Exercise description:
Begin at the top of the records below and return each line exactly through the line with "var(--blue); stroke-width: 1.5;". Skip pictures.

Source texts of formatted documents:
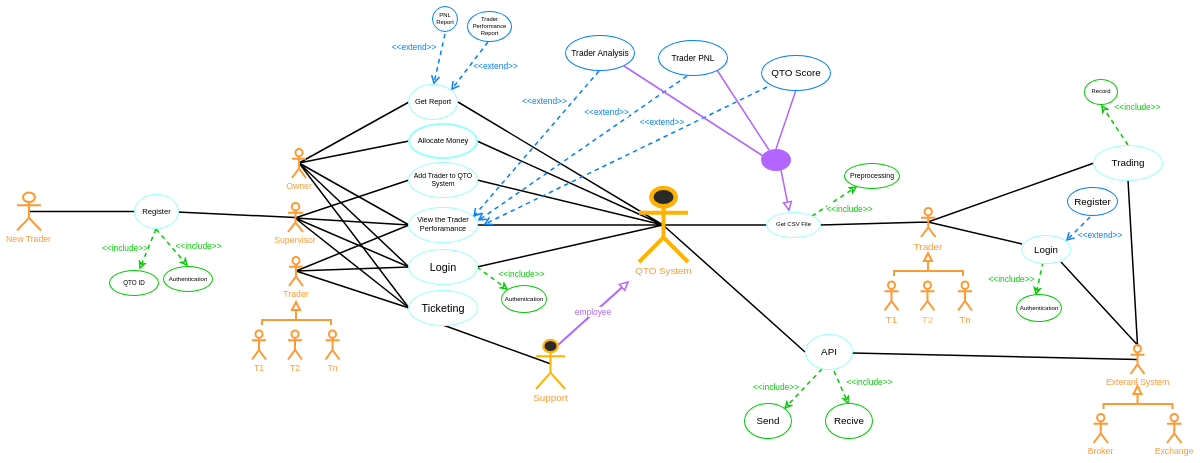
<!DOCTYPE html>
<html lang="en">
<head>
<meta charset="utf-8">
<title>QTO System use case diagram</title>
<style>
:root { --ink: #000; --aqua: #99ffff; --green: #00cc00; --blue: #007fff; --purple: #b266ff; --orange: #ff9933; --gold: #ffb300; --dark: #2a2a2a; --paper: #fff; }
* { box-sizing: border-box; }
html, body { margin: 0; overflow: hidden; background: var(--paper); }
.diagram { position: relative; width: 1200px; height: 463px; overflow: hidden; background: var(--paper); font-family: "Liberation Sans", Arial, sans-serif; color: var(--ink); }
.links, .actors { position: absolute; inset: 0; width: 1200px; height: 463px; fill: none; }
.association { stroke: var(--ink); stroke-width: 1.5; }
.extend { stroke: var(--blue); stroke-width: 1.5; stroke-dasharray: 4.5 4; }
.include { stroke: var(--green); stroke-width: 1.5; stroke-dasharray: 4.5 4; }
.flow { stroke: var(--purple); stroke-width: 1.5; }
.inherit { stroke: var(--orange); stroke-width: 2; }
.person { stroke: var(--orange); stroke-width: 2; }
.person .lead { stroke: var(--gold); }
.case { position: absolute; left: var(--x); top: var(--y); width: var(--w); height: var(--h); display: flex; align-items: center; justify-content: center; text-align: center; white-space: nowrap; border: 1.5px solid var(--aqua); border-radius: 50%; background: var(--paper); font-size: var(--s, 8px); line-height: 1.2; }
.case.included { border-color: var(--green); }
.case.extended { border-color: var(--blue); }
.case.hub { border-color: var(--purple); background: var(--purple); }
.label, .name { position: absolute; left: var(--x); top: var(--y); transform: translate(-50%, -50%); white-space: nowrap; line-height: 1.2; }
.label { font-size: 8.4px; background: var(--paper); }
.label.ext { color: var(--blue); }
.label.inc { color: var(--green); }
.label.role { color: var(--purple); }
.name { font-size: 8.7px; color: var(--orange); }
.name.big { font-size: 9.8px; }
.name.pale { color: #ffb870; }
</style>
</head>
<body>
<main class="diagram">
<svg class="links" viewBox="0 0 1200 463" aria-hidden="true">
  <defs>
    <marker id="tip-blue" markerUnits="userSpaceOnUse" markerWidth="12" markerHeight="12" refX="9" refY="6" orient="auto"><path d="M2 2L9 6L2 10" stroke="#007fff" stroke-width="1.5"/></marker>
    <marker id="tip-green" markerUnits="userSpaceOnUse" markerWidth="10" markerHeight="10" refX="7" refY="5" orient="auto"><path d="M1 2L7 5L1 8L3 5Z" fill="#fff" stroke="#00cc00" stroke-width="1.4"/></marker>
    <marker id="tip-purple" markerUnits="userSpaceOnUse" markerWidth="13" markerHeight="12" refX="10" refY="6" orient="auto"><path d="M2 2L10 6L2 10Z" fill="#fff" stroke="#b266ff" stroke-width="1.5"/></marker>
    <symbol id="actor" viewBox="0 0 24 36" preserveAspectRatio="none" overflow="visible">
      <ellipse cx="12" cy="4.5" rx="6" ry="4.5" vector-effect="non-scaling-stroke"/>
      <path d="M12 9V24M0 12H24M0 36L12 24L24 36" vector-effect="non-scaling-stroke"/>
    </symbol>
    <g id="hierarchy">
      <path d="M-34 23V18H35V23M0 18V8"/>
      <path d="M-4 8L0 0L4 8Z"/>
    </g>
  </defs>
  <g class="association">
    <path d="M29 211.5H135L156 211L295 217.5"/>
    <path d="M409 102L299 163L409 141M409 225L299 163L409 267M299 163L409 308"/>
    <path d="M409 180L295 218L409 225M409 267L295 218L409 308"/>
    <path d="M409 225L296 271L409 267M296 271L409 308"/>
    <path d="M458 102L663 225L477 141M477 180L663 225L477 267M477 225H767"/>
    <path d="M663 225L805 352M852 353L1137 359.5M443 325L551 364"/>
    <path d="M820 225L928 222L1094 163M928 222L1022 244"/>
    <path d="M1128 180L1137.5 345L1061 262"/>
  </g>
  <g class="extend" marker-end="none">
    <path marker-end="url(#tip-blue)" d="M445 34L434 83"/>
    <path marker-end="url(#tip-blue)" d="M488 42L452 89"/>
    <path marker-end="url(#tip-blue)" d="M599 71L474 216"/>
    <path marker-end="url(#tip-blue)" d="M687 76L479 220"/>
    <path marker-end="url(#tip-blue)" d="M767 87L485 224"/>
    <path marker-end="url(#tip-blue)" d="M1090 217L1067 240"/>
  </g>
  <g class="include">
    <path marker-end="url(#tip-green)" d="M156 229L140 268"/>
    <path marker-end="url(#tip-green)" d="M156 229L187 265"/>
    <path marker-end="url(#tip-green)" d="M477 267L507 289"/>
    <path marker-end="url(#tip-green)" d="M812 216L856 187"/>
    <path marker-end="url(#tip-green)" d="M1043 262L1036 294"/>
    <path marker-end="url(#tip-green)" d="M1128 145L1102 106"/>
    <path marker-end="url(#tip-green)" d="M822 369L785 408"/>
    <path marker-end="url(#tip-green)" d="M834 371L848 403"/>
  </g>
  <g class="flow">
    <path d="M624 66L763 156M717 70L769 150M796 90L776 149"/>
    <path marker-end="url(#tip-purple)" d="M781 170L789 210"/>
    <path marker-end="url(#tip-purple)" stroke-width="2" d="M558 345L628 282"/>
  </g>
  <g class="inherit">
    <use href="#hierarchy" x="296" y="302"/>
    <use href="#hierarchy" x="928" y="253"/>
    <use href="#hierarchy" x="1137.5" y="386"/>
  </g>
</svg>

<svg class="actors" viewBox="0 0 1200 463" aria-hidden="true">
  <g class="person">
    <use href="#actor" x="17" y="192.5" width="24" height="38"/>
    <use href="#actor" x="292" y="149" width="14" height="29"/>
    <use href="#actor" x="288" y="203" width="15" height="29"/>
    <use href="#actor" x="289" y="257" width="14" height="29"/>
    <use href="#actor" x="252" y="330.5" width="14" height="29"/>
    <use href="#actor" x="288" y="330.5" width="14" height="29"/>
    <use href="#actor" x="325.5" y="330.5" width="14" height="29"/>
    <use href="#actor" x="921" y="208" width="14.5" height="29"/>
    <use href="#actor" x="884.5" y="281.5" width="14" height="29"/>
    <use href="#actor" x="920.5" y="281.5" width="14" height="29"/>
    <use href="#actor" x="958" y="281.5" width="14" height="29"/>
    <use href="#actor" x="1130.5" y="345" width="14" height="29"/>
    <use href="#actor" x="1093.5" y="414" width="14.5" height="29"/>
    <use href="#actor" x="1167" y="414" width="14.5" height="29"/>
    <g class="lead">
      <use href="#actor" x="536" y="340" width="29" height="49"/>
      <ellipse cx="550.5" cy="346" rx="7" ry="6" fill="#2a2a2a"/>
      <g stroke-width="4">
        <use href="#actor" x="639" y="188" width="49" height="74"/>
        <ellipse cx="663.5" cy="197" rx="12" ry="9" fill="#2a2a2a"/>
      </g>
    </g>
  </g>
</svg>

<div class="name" style="--x:28.5px;--y:239px">New Trader</div>
<div class="name" style="--x:299px;--y:186px">Owner</div>
<div class="name" style="--x:295px;--y:240px">Supervisor</div>
<div class="name" style="--x:296px;--y:294px">Trader</div>
<div class="name" style="--x:259px;--y:368px">T1</div>
<div class="name" style="--x:295px;--y:368px">T2</div>
<div class="name" style="--x:332.5px;--y:368px">Tn</div>
<div class="name big" style="--x:550.5px;--y:398px">Support</div>
<div class="name big" style="--x:663.5px;--y:271px">QTO System</div>
<div class="name big" style="--x:928px;--y:247px">Trader</div>
<div class="name big" style="--x:891.5px;--y:320px">T1</div>
<div class="name big pale" style="--x:927.5px;--y:320px">T2</div>
<div class="name big" style="--x:965px;--y:320px">Tn</div>
<div class="name" style="--x:1137.5px;--y:382px">Exteranl System</div>
<div class="name" style="--x:1100.5px;--y:451px">Broker</div>
<div class="name" style="--x:1174px;--y:451px">Exchange</div>

<div class="case" style="--x:134px;--y:194px;--w:45px;--h:35px;--s:7.7px">Register</div>
<div class="case included" style="--x:109px;--y:270px;--w:50px;--h:26px;--s:6.3px">QTO ID</div>
<div class="case included" style="--x:163px;--y:266px;--w:50px;--h:26px;--s:6.1px">Authentication</div>

<div class="case extended" style="--x:432px;--y:6px;--w:26px;--h:26px;--s:5.9px">PNL<br>Report</div>
<div class="case extended" style="--x:467px;--y:11px;--w:45px;--h:31px;--s:5.9px">Trader<br>Performance<br>Report</div>
<div class="case" style="--x:408px;--y:84px;--w:50px;--h:36px;--s:7.4px">Get Report</div>
<div class="case" style="--x:408px;--y:123px;--w:70px;--h:36px;--s:7.4px;border-width:2px">Allocate Money</div>
<div class="case" style="--x:408px;--y:162px;--w:70px;--h:36px;--s:6.9px">Add Trader to QTO<br>System</div>
<div class="case" style="--x:408px;--y:207px;--w:70px;--h:36px;--s:7.4px">View the Trader<br>Perforamance</div>
<div class="case" style="--x:408px;--y:249px;--w:70px;--h:36px;--s:10.8px">Login</div>
<div class="case" style="--x:408px;--y:290px;--w:70px;--h:36px;--s:10.8px">Ticketing</div>
<div class="case included" style="--x:501px;--y:285px;--w:46px;--h:28px;--s:6.1px">Authentication</div>

<div class="case extended" style="--x:565px;--y:35px;--w:70px;--h:36px;--s:8.4px">Trader Analysis</div>
<div class="case extended" style="--x:658px;--y:40px;--w:70px;--h:36px;--s:8.4px">Trader PNL</div>
<div class="case extended" style="--x:761px;--y:55px;--w:70px;--h:36px;--s:9.8px">QTO Score</div>
<div class="case hub" style="--x:761px;--y:149px;--w:30px;--h:22px"></div>

<div class="case" style="--x:766px;--y:212px;--w:55px;--h:26px;--s:6px">Get CSV File</div>
<div class="case included" style="--x:844px;--y:163px;--w:56px;--h:26px;--s:6.9px">Preprocessing</div>
<div class="case" style="--x:805px;--y:334px;--w:48px;--h:36px;--s:9.8px">API</div>
<div class="case included" style="--x:744px;--y:403px;--w:48px;--h:36px;--s:9.8px">Send</div>
<div class="case included" style="--x:825px;--y:403px;--w:48px;--h:36px;--s:9.8px">Recive</div>

<div class="case included" style="--x:1084px;--y:79px;--w:34px;--h:26px;--s:5.9px">Record</div>
<div class="case" style="--x:1093px;--y:145px;--w:70px;--h:36px;--s:9.8px">Trading</div>
<div class="case extended" style="--x:1067px;--y:187px;--w:51px;--h:29px;--s:9.8px">Register</div>
<div class="case" style="--x:1021px;--y:235px;--w:50px;--h:29px;--s:9.8px">Login</div>
<div class="case included" style="--x:1016px;--y:294px;--w:46px;--h:28px;--s:6.1px">Authentication</div>

<div class="label ext" style="--x:414px;--y:47px">&lt;&lt;extend&gt;&gt;</div>
<div class="label ext" style="--x:495.5px;--y:66px">&lt;&lt;extend&gt;&gt;</div>
<div class="label ext" style="--x:544.5px;--y:101px">&lt;&lt;extend&gt;&gt;</div>
<div class="label ext" style="--x:606.5px;--y:112px">&lt;&lt;extend&gt;&gt;</div>
<div class="label ext" style="--x:662px;--y:122px">&lt;&lt;extend&gt;&gt;</div>
<div class="label ext" style="--x:1100px;--y:235px">&lt;&lt;extend&gt;&gt;</div>
<div class="label inc" style="--x:125px;--y:248px">&lt;&lt;include&gt;&gt;</div>
<div class="label inc" style="--x:198.5px;--y:246px">&lt;&lt;include&gt;&gt;</div>
<div class="label inc" style="--x:521.5px;--y:274px">&lt;&lt;include&gt;&gt;</div>
<div class="label inc" style="--x:849.5px;--y:209px">&lt;&lt;include&gt;&gt;</div>
<div class="label inc" style="--x:1011.5px;--y:279px">&lt;&lt;include&gt;&gt;</div>
<div class="label inc" style="--x:1137.5px;--y:107px">&lt;&lt;include&gt;&gt;</div>
<div class="label inc" style="--x:776px;--y:387px">&lt;&lt;include&gt;&gt;</div>
<div class="label inc" style="--x:869.5px;--y:382px">&lt;&lt;include&gt;&gt;</div>
<div class="label role" style="--x:593px;--y:312px">employee</div>
</main>
</body>
</html>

Output for this task:
<!DOCTYPE html>
<html lang="en">
<head>
<meta charset="utf-8">
<title>QTO System use case diagram</title>
<style>
:root { --ink: #000; --aqua: #99ffff; --green: #00cc00; --blue: #007fff; --purple: #b266ff; --orange: #ff9933; --gold: #ffb300; --dark: #2a2a2a; --paper: #fff; }
* { box-sizing: border-box; }
html, body { margin: 0; overflow: hidden; background: var(--paper); }
.diagram { position: relative; width: 1200px; height: 463px; overflow: hidden; background: var(--paper); font-family: "Liberation Sans", Arial, sans-serif; color: var(--ink); }
.links, .actors { position: absolute; inset: 0; width: 1200px; height: 463px; fill: none; }
.association { stroke: var(--ink); stroke-width: 1.5; }
.extend { stroke: var(--blue); stroke-width: 1.5; stroke-dasharray: 4.5 4; }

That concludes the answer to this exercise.